01. May 2019 - Motor1
It's a badge-engineered 1996 Mazda Bongo, but we kind of dig it.
Here's a cool chapter in the book of obscure camper vans, at least for those of us in North America. Yes, this vehicle has a Ford badge, and to the eyes of some, it might even resemble the Aerostar of old. It's not connected to that love it/hate it minivan of the '80s and '90s, however, not even remotely. This machine is called the Ford Freda, and it's actually a rebadged Mazda Bongo from 1996. It was a Japanese-market van that also saw some occasional exports to the UK, though this particular model is destined to a buyer in Canada.
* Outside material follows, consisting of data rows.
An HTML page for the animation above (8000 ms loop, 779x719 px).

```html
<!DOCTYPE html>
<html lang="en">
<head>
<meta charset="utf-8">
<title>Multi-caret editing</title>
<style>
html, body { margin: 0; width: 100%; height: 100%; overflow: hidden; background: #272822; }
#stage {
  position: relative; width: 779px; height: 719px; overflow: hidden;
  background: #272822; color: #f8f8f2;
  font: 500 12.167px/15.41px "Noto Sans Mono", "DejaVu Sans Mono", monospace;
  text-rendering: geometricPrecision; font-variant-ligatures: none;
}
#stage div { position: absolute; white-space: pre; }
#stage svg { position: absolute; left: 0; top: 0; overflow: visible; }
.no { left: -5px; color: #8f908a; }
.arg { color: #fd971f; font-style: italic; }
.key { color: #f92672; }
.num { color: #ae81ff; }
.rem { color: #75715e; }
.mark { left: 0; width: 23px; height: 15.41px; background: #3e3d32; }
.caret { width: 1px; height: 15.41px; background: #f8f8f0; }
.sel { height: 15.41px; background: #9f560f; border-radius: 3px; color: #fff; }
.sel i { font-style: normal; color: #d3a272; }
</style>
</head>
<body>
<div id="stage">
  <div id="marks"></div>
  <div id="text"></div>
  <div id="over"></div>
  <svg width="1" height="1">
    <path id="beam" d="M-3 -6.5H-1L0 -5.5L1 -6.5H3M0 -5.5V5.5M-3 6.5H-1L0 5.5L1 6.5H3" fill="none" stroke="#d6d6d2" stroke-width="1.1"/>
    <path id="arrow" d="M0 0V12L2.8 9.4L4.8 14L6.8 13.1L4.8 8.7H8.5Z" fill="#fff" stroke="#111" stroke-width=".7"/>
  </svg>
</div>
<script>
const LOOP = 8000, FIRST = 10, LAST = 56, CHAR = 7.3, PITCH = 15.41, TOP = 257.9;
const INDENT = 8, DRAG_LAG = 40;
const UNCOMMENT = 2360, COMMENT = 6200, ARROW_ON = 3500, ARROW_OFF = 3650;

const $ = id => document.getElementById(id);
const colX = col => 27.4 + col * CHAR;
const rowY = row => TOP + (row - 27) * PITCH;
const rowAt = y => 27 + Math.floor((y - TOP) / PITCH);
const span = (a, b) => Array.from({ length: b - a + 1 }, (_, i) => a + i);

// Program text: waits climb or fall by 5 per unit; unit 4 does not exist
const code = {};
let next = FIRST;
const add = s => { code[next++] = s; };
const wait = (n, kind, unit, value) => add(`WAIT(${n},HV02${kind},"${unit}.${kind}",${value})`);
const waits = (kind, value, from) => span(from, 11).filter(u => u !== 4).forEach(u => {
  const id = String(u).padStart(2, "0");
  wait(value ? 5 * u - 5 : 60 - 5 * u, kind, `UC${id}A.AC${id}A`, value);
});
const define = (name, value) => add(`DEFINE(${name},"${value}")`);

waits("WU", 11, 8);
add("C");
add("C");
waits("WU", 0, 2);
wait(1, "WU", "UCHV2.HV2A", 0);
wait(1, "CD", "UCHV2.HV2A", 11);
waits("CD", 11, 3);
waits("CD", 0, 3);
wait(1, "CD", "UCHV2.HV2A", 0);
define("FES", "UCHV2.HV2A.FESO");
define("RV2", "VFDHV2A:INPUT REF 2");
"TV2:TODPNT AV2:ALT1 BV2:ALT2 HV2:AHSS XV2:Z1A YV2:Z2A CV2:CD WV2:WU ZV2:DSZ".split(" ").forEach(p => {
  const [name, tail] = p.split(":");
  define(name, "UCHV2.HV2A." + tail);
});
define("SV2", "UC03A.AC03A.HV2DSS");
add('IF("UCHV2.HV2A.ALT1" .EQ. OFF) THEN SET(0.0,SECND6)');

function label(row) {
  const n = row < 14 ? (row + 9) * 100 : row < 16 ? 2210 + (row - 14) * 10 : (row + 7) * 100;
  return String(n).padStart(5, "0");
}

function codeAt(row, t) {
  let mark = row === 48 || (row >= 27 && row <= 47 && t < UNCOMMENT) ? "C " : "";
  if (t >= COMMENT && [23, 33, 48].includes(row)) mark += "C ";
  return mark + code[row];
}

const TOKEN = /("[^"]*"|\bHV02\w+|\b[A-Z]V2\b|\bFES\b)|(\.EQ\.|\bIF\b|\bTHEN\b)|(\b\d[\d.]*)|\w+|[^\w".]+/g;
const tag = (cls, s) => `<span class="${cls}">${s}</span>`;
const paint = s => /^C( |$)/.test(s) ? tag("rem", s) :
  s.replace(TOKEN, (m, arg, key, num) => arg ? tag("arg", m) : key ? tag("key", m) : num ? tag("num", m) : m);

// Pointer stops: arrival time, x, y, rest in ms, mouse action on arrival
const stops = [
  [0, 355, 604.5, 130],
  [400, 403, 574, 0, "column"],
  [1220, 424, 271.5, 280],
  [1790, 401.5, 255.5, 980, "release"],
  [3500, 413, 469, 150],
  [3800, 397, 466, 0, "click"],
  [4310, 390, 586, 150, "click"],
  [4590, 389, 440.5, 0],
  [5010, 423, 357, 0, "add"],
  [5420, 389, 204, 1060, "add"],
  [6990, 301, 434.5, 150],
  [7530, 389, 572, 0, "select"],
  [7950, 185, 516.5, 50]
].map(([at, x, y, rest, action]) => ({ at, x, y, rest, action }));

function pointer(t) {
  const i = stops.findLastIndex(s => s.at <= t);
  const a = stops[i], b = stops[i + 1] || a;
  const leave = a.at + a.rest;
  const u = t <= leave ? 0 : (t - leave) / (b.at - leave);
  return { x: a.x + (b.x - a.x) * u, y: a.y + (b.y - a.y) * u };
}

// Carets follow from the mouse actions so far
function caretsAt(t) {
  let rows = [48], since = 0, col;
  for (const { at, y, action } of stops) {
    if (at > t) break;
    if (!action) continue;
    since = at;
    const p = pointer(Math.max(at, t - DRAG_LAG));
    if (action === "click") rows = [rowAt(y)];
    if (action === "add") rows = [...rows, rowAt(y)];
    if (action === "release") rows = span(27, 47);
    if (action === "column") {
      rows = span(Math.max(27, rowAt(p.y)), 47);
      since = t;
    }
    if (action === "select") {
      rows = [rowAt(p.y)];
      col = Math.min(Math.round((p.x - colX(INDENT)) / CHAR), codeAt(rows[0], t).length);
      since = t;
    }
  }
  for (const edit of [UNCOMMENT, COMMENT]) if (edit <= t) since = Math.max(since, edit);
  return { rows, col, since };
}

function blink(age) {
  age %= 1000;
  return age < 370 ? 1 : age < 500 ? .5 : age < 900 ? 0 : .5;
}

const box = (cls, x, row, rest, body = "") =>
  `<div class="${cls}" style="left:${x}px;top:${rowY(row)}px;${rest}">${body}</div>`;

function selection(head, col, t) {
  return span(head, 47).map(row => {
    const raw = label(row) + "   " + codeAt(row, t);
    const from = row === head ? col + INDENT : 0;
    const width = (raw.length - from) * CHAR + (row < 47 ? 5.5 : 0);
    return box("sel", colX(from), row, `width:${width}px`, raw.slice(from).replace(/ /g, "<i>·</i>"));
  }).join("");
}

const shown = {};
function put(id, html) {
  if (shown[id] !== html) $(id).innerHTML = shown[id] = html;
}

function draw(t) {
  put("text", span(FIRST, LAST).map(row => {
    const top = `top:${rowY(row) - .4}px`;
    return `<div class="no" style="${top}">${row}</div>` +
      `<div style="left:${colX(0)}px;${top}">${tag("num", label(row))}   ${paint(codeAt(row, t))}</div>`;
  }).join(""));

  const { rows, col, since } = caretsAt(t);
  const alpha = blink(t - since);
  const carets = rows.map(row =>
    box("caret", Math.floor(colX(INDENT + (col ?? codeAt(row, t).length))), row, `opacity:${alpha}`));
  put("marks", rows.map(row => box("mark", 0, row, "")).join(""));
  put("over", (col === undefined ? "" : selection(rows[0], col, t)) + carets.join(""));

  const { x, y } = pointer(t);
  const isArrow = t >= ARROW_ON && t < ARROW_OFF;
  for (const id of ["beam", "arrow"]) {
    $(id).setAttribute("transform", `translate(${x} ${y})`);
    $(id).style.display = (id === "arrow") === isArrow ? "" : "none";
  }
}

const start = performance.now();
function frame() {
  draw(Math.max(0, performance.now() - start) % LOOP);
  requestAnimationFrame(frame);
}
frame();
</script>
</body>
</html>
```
It's presented here by PacificCoastAuto on YouTube.
We generally love camper vans of any type, especially small ones that make clever use of the available space. In that respect, this Freda doesn't disappoint – the power-operated roof lifts high enough for an adult to stand in the middle of the minivan, while also providing sleeping accommodates for two adults who don't mind getting a bit cozy. Back inside the van, the second-row bench seat folds flat and slides forward to create both a dining table and a second small bed once cushions are applied. A stand-alone seat is mounted at the very rear for reasons we don't fully understand, but hey, this minivan can sleep three and seat six, which is pretty darned impressive.
As for other camping amenities, an all-in-one module is mounted in back on the passenger side that features a small sink, single burner stove, and a cooler. Beneath the components is storage for water and propane, and a cooking fan is built into the side to vent smoke and smells should you overcook your burgers. The module also houses additional batteries for power, and electronics to control the rear heating system.
Overall, the little van seems to have all the necessities for a neat weekend getaway. The aesthetics are a bit disappointing, partly because it's a used 1996 model that looks like it needs a hefty cleaning but mostly because it feels less like a camper, and more like a minivan with a stove and a big sunroof. Still, it should be capable of getting at least a little distance off the beaten path – power comes from a plucky 2.5-liter turbo diesel engine that drives all four wheels in a full-time AWD arrangement.
With some minor dress-up inside (maybe deleting the second-row bench for a better folding table might help) this could be a pretty cool little van. It already wins for clever use-of-space, and we doubt you'd ever see another one in a North American campground.